▶ What to do
Scan the records for "bend". Show the matching lines.

▶ Source records
+++++
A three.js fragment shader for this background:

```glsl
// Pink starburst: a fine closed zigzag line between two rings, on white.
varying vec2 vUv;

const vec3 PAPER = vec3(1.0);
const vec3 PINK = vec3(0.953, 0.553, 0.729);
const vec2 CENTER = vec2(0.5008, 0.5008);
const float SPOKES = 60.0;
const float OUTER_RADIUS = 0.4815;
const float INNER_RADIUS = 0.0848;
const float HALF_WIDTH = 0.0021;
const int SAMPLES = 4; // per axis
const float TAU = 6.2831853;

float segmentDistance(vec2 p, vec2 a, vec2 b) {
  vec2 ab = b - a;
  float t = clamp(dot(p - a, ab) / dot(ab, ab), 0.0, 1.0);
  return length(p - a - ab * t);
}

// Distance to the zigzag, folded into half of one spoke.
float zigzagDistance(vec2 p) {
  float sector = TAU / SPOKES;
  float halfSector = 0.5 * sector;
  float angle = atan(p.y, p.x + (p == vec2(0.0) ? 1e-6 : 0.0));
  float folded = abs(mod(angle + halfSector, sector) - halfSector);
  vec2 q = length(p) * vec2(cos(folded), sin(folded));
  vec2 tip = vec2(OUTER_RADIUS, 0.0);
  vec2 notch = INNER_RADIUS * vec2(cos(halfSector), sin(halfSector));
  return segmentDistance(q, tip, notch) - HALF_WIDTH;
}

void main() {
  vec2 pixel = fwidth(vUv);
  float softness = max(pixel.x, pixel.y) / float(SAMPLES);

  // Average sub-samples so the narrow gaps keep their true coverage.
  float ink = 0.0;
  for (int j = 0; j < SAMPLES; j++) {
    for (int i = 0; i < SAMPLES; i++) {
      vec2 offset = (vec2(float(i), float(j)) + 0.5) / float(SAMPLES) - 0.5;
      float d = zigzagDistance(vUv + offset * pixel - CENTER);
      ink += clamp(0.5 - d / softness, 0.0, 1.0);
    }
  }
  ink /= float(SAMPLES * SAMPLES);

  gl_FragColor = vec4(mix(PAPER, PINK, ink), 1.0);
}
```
+++++
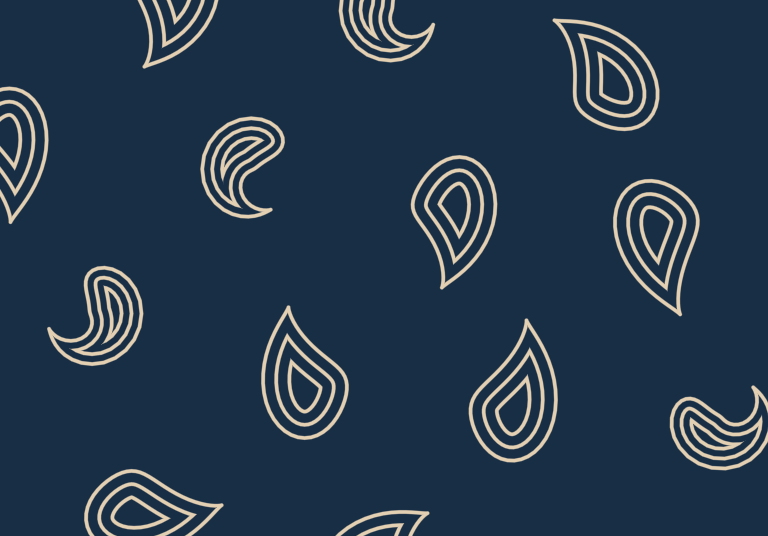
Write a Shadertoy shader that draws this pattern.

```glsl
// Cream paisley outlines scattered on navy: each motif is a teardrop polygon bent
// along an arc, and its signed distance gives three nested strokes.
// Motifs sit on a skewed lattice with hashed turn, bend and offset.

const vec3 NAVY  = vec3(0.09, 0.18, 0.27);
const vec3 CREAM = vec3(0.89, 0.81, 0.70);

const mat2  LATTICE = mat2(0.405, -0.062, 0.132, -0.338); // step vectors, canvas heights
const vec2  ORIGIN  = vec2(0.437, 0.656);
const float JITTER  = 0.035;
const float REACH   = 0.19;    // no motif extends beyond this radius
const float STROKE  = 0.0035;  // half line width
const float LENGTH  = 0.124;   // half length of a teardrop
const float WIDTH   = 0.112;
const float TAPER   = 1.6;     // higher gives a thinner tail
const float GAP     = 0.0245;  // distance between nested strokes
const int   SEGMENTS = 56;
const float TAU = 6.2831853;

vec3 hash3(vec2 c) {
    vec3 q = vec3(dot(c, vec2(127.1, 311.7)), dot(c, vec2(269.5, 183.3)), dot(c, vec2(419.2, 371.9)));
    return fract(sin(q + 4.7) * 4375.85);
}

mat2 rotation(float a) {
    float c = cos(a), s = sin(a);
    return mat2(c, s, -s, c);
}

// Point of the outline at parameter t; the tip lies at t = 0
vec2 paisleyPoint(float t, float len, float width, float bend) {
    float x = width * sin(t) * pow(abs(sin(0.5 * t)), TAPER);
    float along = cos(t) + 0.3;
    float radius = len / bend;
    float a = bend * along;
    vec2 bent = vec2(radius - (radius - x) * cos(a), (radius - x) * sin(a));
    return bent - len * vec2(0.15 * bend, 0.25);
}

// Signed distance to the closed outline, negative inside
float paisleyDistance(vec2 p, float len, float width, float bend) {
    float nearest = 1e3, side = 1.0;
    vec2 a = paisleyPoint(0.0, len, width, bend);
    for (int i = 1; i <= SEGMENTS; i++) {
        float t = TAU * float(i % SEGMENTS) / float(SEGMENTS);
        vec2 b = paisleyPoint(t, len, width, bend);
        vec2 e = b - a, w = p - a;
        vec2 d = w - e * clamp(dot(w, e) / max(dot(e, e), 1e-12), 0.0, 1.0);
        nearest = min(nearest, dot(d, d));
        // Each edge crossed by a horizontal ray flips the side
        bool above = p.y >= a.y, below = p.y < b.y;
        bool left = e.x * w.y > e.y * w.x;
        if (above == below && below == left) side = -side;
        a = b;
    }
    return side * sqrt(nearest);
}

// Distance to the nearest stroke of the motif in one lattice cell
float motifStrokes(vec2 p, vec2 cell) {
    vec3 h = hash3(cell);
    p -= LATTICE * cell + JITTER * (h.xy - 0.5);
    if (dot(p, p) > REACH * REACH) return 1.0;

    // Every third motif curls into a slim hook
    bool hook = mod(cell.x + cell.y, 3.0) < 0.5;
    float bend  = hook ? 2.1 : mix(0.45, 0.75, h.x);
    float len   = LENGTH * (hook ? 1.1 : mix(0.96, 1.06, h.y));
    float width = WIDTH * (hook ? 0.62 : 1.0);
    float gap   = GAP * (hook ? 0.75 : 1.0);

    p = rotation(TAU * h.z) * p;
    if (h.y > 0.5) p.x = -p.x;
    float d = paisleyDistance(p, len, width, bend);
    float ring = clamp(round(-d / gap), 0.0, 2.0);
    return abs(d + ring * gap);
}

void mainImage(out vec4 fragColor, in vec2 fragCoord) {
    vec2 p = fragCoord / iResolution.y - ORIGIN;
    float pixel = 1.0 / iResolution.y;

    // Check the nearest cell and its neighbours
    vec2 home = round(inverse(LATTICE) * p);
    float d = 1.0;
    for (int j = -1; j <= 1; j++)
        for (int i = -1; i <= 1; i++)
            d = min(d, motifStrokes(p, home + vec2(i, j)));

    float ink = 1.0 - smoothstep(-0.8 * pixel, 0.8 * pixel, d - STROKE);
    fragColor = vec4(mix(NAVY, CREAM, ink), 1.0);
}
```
+++++
▶ Response
// Motifs sit on a skewed lattice with hashed turn, bend and offset.
vec2 paisleyPoint(float t, float len, float width, float bend) {
    float radius = len / bend;
    float a = bend * along;
    return bent - len * vec2(0.15 * bend, 0.25);
float paisleyDistance(vec2 p, float len, float width, float bend) {
    vec2 a = paisleyPoint(0.0, len, width, bend);
        vec2 b = paisleyPoint(t, len, width, bend);
    float bend  = hook ? 2.1 : mix(0.45, 0.75, h.x);
    float d = paisleyDistance(p, len, width, bend);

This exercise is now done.